talc ovarian cancer Legal community says talc litigation shows potential“Women alleging Johnson & Johnson’s talc baby powder caused their ovarian cancer have racked up a trio of trial victories in St. Louis totaling $200 million,” Law360 reports. The site asks, “Is Talc The New Tobacco?” and writes that the legal community is attentively watching the “potentially promising” talc litigation; “Verdicts Show Potential” the headline read. In fact, its report on the results from the most recent trial made it into the top 10 hottest stories summary.

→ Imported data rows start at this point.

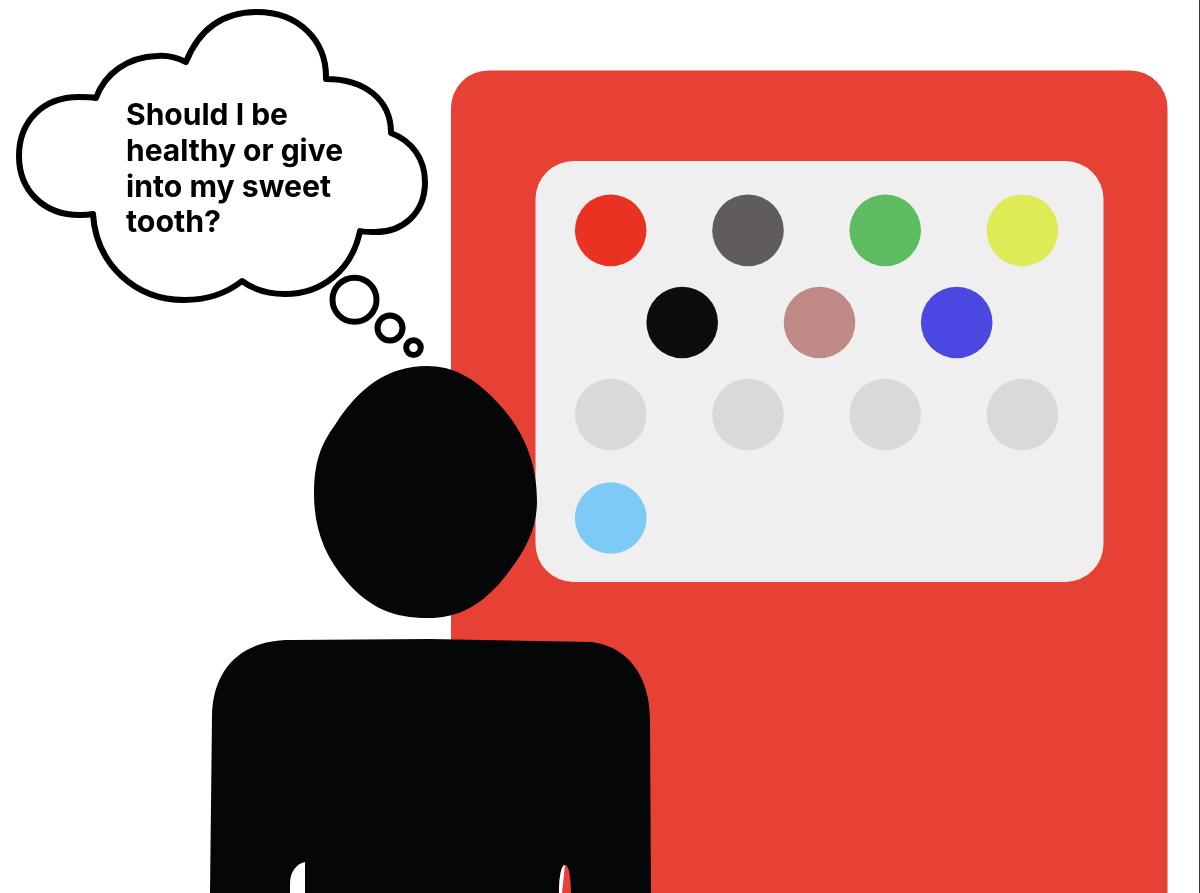
<!DOCTYPE html>
<html lang="en">
<head>
<meta charset="utf-8">
<title>Vending machine choice</title>
<style>
:root {
  --paper: #ffffff;
  --ink: #000000;
  --figure: #050607;
  --machine: #e74136;
  --panel: #efefef;
  --empty: #d9d9d9;
  --red: #ea3223;
  --grey: #605c5b;
  --green: #5dbb60;
  --yellow: #deeb56;
  --black: #0d0d0d;
  --rose: #c08985;
  --blue: #4b48e1;
  --sky: #7ecaf7;
}
html, body { margin: 0; height: 100%; overflow: hidden; background: var(--paper); }
.scene { display: block; width: 1200px; height: 893px; }
.machine { fill: var(--machine); }
.panel { fill: var(--panel); }
.empty { fill: var(--empty); }
.figure { fill: var(--figure); }
.bubble { fill: var(--paper); stroke: var(--ink); stroke-width: 6; stroke-linejoin: round; }
.thought { font: 700 30.4px Inter, "Liberation Sans", sans-serif; fill: var(--ink); }
</style>
</head>
<body>
<svg class="scene" viewBox="0 0 1200 893" role="img" aria-label="A person thinking in front of a vending machine">
  <defs>
    <circle id="slot" r="35.8"/>
  </defs>

  <rect width="1200" height="893" fill="var(--paper)"/>
  <line x1="1199.5" y1="0" x2="1199.5" y2="893" stroke="#3a3a3a"/>

  <g id="vending-machine">
    <path class="machine" d="M451 893V108A37.500 37.500 0 0 1 488.500 70.500H1130A37.500 37.500 0 0 1 1167.500 108V893Z"/>
    <rect class="panel" x="535.500" y="161" width="568" height="421" rx="38"/>
    <g id="row-one">
      <use href="#slot" x="610.700" y="230.400" fill="var(--red)"/>
      <use href="#slot" x="748" y="230.400" fill="var(--grey)"/>
      <use href="#slot" x="885.200" y="230.400" fill="var(--green)"/>
      <use href="#slot" x="1022.400" y="230.400" fill="var(--yellow)"/>
    </g>
    <g id="row-two">
      <use href="#slot" x="682.200" y="322.500" fill="var(--black)"/>
      <use href="#slot" x="819.500" y="322.500" fill="var(--rose)"/>
      <use href="#slot" x="956.700" y="322.500" fill="var(--blue)"/>
    </g>
    <g id="row-three" class="empty">
      <use href="#slot" x="610.700" y="414.500"/>
      <use href="#slot" x="748" y="414.500"/>
      <use href="#slot" x="885.200" y="414.500"/>
      <use href="#slot" x="1022.400" y="414.500"/>
    </g>
    <use id="last-slot" href="#slot" x="610.700" y="518" fill="var(--sky)"/>
  </g>

  <g id="person" class="figure">
    <path d="M427 366C452 366 474 377 497 402C524 430 537 463 537 501C537 531 524 554 499 584C477 608 456 618 428 618C393 618 370 608 347 582C325 557 314 529 314 494C314 462 321 444 335 425C359 387 388 366 427 366Z"/>
    <path d="M210 893L212 716C213 668 242 640 290 640L430 639L592 642C628 647 650 676 650 720L651 893H571C571 878 569 865 565 865C561 865 559 878 559 893H305V862C296 864 290 872 290 884V893Z"/>
    <path fill="var(--paper)" d="M559 893C559 878 561 865 565 865L562 893Z"/>
  </g>

  <g id="thought-bubble">
    <path class="bubble" d="M96 98C105 73 128 57 157 56C168 55 178 58 186 62C198 32 220 12 257 12C298 12 327 40 326 79C364 79 391 99 391 133C412 141 425 159 425 182C425 213 403 233 373 232C368 232 363 232 360 231C352 270 322 294 285 294C269 294 254 290 242 281C227 293 207 300 184 300C135 300 96 264 93 214C88 215 84 215 80 215C43 215 19 190 19 156C19 121 43 97 79 97C85 97 90 97 96 98Z"/>
    <circle class="bubble" cx="354.500" cy="299.700" r="22"/>
    <circle class="bubble" cx="390" cy="328" r="12.500"/>
    <circle class="bubble" cx="413.500" cy="347.600" r="7.300"/>
    <text class="thought">
      <tspan x="126" y="125" textLength="162" lengthAdjust="spacingAndGlyphs">Should I be</tspan>
      <tspan x="126" y="161" textLength="217" lengthAdjust="spacingAndGlyphs">healthy or give</tspan>
      <tspan x="126" y="197" textLength="205" lengthAdjust="spacingAndGlyphs">into my sweet</tspan>
      <tspan x="126" y="232" textLength="95" lengthAdjust="spacingAndGlyphs">tooth?</tspan>
    </text>
  </g>
</svg>
</body>
</html>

Law360 interviewed veteran plaintiffs attorney Elizabeth Cabraser of Lieff Cabraser Heimann & Bernstein LLP, who heads up several of the biggest product liability cases in the nation. “Talc is a widely used product, long-concealed and recently revealed as a health threat,” she said. “There is thus some analogy to tobacco there. The injuries are real, and the science may be developing in the direction of stronger causation. These first trial verdicts are early warning signs.”

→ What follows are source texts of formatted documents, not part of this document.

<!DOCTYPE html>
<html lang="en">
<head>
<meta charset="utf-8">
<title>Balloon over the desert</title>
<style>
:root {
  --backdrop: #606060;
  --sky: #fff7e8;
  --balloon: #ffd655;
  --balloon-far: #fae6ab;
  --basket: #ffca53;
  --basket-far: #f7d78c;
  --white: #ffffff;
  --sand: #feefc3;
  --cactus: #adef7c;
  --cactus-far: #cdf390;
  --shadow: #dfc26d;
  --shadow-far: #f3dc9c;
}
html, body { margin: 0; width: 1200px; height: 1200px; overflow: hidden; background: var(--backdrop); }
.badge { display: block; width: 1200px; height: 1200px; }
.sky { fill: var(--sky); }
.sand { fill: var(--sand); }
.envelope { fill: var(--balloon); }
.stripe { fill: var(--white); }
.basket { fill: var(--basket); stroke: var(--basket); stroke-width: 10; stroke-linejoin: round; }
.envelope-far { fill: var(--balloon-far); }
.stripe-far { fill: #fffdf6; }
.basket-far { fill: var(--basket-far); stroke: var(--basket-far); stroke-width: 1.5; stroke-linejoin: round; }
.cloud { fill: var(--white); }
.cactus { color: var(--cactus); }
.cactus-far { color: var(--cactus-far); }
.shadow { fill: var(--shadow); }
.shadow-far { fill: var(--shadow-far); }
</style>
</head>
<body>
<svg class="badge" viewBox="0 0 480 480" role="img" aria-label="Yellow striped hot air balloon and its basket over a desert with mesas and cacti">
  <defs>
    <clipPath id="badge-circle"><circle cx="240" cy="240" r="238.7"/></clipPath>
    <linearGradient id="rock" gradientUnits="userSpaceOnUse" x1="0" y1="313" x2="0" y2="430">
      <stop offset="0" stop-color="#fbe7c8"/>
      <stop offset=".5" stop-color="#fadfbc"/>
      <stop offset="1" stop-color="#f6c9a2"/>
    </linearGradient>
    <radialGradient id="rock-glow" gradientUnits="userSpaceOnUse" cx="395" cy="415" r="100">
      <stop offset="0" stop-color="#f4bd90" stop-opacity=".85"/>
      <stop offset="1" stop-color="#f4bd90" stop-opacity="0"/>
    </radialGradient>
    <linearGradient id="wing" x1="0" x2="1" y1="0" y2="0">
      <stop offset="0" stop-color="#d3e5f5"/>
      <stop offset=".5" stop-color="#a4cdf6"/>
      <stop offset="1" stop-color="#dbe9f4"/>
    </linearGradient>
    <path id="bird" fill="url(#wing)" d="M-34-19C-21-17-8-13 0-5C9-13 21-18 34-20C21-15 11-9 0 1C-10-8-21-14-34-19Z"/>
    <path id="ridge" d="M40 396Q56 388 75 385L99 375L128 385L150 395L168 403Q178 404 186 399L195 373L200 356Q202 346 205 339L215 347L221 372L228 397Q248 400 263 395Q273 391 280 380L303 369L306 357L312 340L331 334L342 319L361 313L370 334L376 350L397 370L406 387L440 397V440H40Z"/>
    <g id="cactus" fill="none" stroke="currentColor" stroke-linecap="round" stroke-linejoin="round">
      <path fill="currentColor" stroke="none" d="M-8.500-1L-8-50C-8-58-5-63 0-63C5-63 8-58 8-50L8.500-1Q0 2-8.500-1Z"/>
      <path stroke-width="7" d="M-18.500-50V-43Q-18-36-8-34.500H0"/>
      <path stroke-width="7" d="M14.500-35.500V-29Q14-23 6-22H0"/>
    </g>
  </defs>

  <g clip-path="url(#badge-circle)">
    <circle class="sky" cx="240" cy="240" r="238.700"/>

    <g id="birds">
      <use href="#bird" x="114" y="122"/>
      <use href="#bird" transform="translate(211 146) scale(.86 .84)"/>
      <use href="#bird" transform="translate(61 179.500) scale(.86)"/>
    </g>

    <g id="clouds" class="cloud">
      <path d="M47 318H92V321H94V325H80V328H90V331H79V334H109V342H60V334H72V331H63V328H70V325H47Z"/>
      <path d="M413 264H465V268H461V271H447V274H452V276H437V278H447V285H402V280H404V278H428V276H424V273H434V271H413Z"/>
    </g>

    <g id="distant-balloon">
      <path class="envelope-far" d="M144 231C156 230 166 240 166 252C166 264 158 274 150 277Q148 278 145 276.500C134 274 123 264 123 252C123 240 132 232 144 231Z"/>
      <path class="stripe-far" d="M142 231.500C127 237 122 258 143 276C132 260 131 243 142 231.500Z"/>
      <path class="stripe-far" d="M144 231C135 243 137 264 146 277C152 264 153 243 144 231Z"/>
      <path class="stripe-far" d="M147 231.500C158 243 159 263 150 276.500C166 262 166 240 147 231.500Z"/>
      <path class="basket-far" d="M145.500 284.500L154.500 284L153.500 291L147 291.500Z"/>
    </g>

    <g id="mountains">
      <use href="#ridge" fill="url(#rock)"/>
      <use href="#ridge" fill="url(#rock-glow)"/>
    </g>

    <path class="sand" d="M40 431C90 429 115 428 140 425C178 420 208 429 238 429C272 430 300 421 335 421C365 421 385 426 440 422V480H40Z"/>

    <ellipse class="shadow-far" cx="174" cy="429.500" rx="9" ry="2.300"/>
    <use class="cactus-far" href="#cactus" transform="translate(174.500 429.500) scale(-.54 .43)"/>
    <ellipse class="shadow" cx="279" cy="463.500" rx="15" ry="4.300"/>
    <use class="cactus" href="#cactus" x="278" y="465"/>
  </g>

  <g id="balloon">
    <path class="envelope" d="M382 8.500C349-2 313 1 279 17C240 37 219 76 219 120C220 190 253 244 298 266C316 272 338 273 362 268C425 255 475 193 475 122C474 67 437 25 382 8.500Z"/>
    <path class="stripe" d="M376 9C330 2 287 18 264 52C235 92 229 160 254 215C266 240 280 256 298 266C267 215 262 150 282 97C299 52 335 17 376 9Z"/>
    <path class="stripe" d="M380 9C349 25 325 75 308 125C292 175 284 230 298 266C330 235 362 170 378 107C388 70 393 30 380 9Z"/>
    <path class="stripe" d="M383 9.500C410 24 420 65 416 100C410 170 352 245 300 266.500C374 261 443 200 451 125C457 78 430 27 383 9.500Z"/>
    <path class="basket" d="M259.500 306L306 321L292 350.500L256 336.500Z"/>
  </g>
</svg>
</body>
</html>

She pointed out a key difference between talc and tobacco, that talc consumers don’t have the added complication of tobacco addiction and can switch to safe alternatives at any time.

In its discussion, the site says that talc litigation is still in relative infancy and that the stakes are high with the Missouri verdicts as well as the cases that never made it to trial in New Jersey all headed to appellate courts. It refers to the Missouri trials as proving grounds where both sides have been refining their arguments for the potentially thousands of trials to come.

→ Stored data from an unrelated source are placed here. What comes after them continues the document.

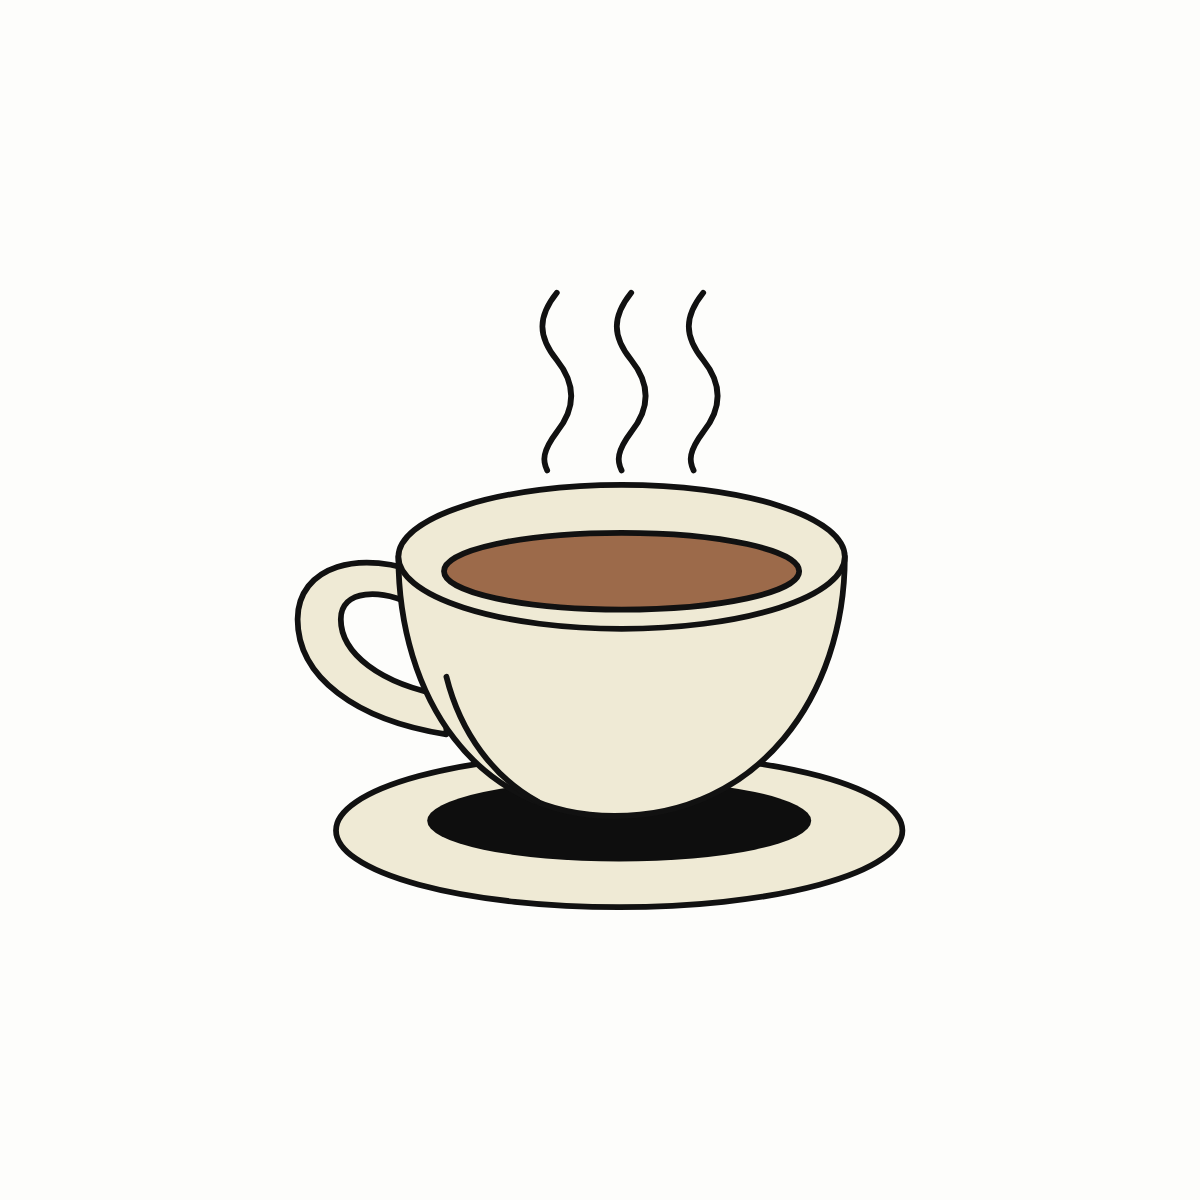
<!DOCTYPE html>
<html lang="en">
<head>
<meta charset="utf-8">
<title>Steaming Coffee Cup</title>
<style>
  :root {
    --paper: #fdfdfb;
    --ink: #111111;
    --porcelain: #efead5;
    --coffee: #9c6a4a;
    --shadow: #0e0e0e;
  }
  html, body {
    margin: 0;
    padding: 0;
    width: 1200px;
    height: 1200px;
    overflow: hidden;
    background: var(--paper);
  }
  .artboard {
    display: block;
    width: 1200px;
    height: 1200px;
  }
  .outline {
    stroke: var(--ink);
    stroke-width: 6;
    stroke-linecap: round;
    stroke-linejoin: round;
  }
</style>
</head>
<body>
<svg class="artboard" viewBox="0 0 500 500" xmlns="http://www.w3.org/2000/svg" role="img" aria-label="Cup of hot coffee on a saucer with rising steam">
  <defs>
    <path id="steam-wisp" d="M0 0 C-8 10 -8 18 0 28 C8 38 8 48 0 58 C-6 66 -6 70 -4 74" fill="none"/>
  </defs>

  <g class="outline" style="stroke-width:2.4">
    <g class="steam">
      <use href="#steam-wisp" x="232" y="122"/>
      <use href="#steam-wisp" x="263" y="122"/>
      <use href="#steam-wisp" x="293" y="122"/>
    </g>

    <g class="saucer">
      <ellipse cx="258" cy="346" rx="118" ry="32" fill="var(--porcelain)"/>
      <ellipse cx="258" cy="342" rx="80" ry="17" fill="var(--shadow)" stroke="none"/>
    </g>

    <g class="cup">
      <path class="handle" d="M178 240 C150 228 124 236 124 258 C124 282 148 300 186 306 L186 290 C158 285 142 272 142 258 C142 246 158 244 176 254 Z" fill="var(--porcelain)"/>
      <path class="body" d="M166 232 C166 290 198 340 256 340 C316 340 352 290 352 232 Z" fill="var(--porcelain)"/>
      <ellipse class="rim" cx="259" cy="232" rx="93" ry="30" fill="var(--porcelain)"/>
      <ellipse class="coffee" cx="259" cy="238" rx="74" ry="16" fill="var(--coffee)"/>
      <path class="glaze-line" d="M186 282 C192 306 206 324 224 334" fill="none"/>
    </g>
  </g>
</svg>
</body>
</html>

Law360 spoke to Ted Meadows of Beasley Allen Crow Methvin Portis & Miles PC, who represents talc plaintiffs in Missouri, New Jersey and California, who said that with each trial new evidence becomes available enabling the plaintiffs’ trial team to come in with an even stronger case.

“We used additional documents in each trial, primarily because the defendants try to defend the case a little differently,” Meadows said. “When they do that, they open up doors for us to bring in new documents to combat their defenses. It helps us kind of reshape and reformulate the theories on the case and the way we approach them. There are a lot of documents that remain to be used in part because we don’t know how they are relevant.”

Law360 reported that in the most recent trial, plaintiffs offered testimony for the first time from a whistleblower who revealed that Johnson and Johnson was withholding information from the Food and Drug Administration (FDA). She alleged the company instructed her to alter adverse event reports submitted by women with ovarian cancer that would have been submitted to regulators.

Another change Law360 noted that the plaintiffs trial team made during this most recent trial is that they more aggressively went after Johnson and Johnson’s talc supplier Imerys, working it into the themes of the case, according to Meadows. It is the first time a jury found Imerys liable, awarding $2.5 million in damages against the supplier.